▶ ASSIGNMENT: Filter the listing below, please, and copy only the lines with the word "fragColor".

□ □ □ □ □

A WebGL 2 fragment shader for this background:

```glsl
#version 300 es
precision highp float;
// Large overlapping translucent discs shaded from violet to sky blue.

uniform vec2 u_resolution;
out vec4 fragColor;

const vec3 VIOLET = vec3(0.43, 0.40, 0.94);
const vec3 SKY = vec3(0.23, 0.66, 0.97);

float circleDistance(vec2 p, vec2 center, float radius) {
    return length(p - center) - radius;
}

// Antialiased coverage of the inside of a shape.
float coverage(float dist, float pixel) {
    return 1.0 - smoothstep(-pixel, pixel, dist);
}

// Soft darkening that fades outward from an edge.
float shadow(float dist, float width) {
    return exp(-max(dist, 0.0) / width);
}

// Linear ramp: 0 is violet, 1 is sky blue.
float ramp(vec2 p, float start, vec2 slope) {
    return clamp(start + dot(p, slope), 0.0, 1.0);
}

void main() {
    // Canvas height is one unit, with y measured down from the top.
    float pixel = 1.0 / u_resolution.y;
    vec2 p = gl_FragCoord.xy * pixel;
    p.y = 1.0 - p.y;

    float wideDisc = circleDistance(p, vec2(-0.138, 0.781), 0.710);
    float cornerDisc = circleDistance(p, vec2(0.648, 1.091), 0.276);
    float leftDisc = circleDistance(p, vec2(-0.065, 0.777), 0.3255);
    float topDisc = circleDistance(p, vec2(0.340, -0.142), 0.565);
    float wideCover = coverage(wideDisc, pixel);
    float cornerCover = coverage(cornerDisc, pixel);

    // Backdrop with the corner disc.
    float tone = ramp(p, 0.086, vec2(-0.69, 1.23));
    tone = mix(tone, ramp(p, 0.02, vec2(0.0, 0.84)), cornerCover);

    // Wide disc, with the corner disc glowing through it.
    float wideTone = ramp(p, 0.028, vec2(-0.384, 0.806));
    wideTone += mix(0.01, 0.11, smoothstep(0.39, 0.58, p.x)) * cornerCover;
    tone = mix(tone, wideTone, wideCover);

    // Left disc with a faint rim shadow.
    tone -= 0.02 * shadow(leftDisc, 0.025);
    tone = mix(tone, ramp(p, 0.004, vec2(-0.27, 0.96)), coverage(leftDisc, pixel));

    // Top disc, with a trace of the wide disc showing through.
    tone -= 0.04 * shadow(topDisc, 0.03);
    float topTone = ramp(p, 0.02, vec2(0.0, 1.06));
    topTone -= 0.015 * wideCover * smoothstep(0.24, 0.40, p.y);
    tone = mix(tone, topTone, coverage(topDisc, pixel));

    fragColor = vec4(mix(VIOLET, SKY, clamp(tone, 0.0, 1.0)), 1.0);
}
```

□ □ □ □ □

▶ COMPLETED TASK:
out vec4 fragColor;
    fragColor = vec4(mix(VIOLET, SKY, clamp(tone, 0.0, 1.0)), 1.0);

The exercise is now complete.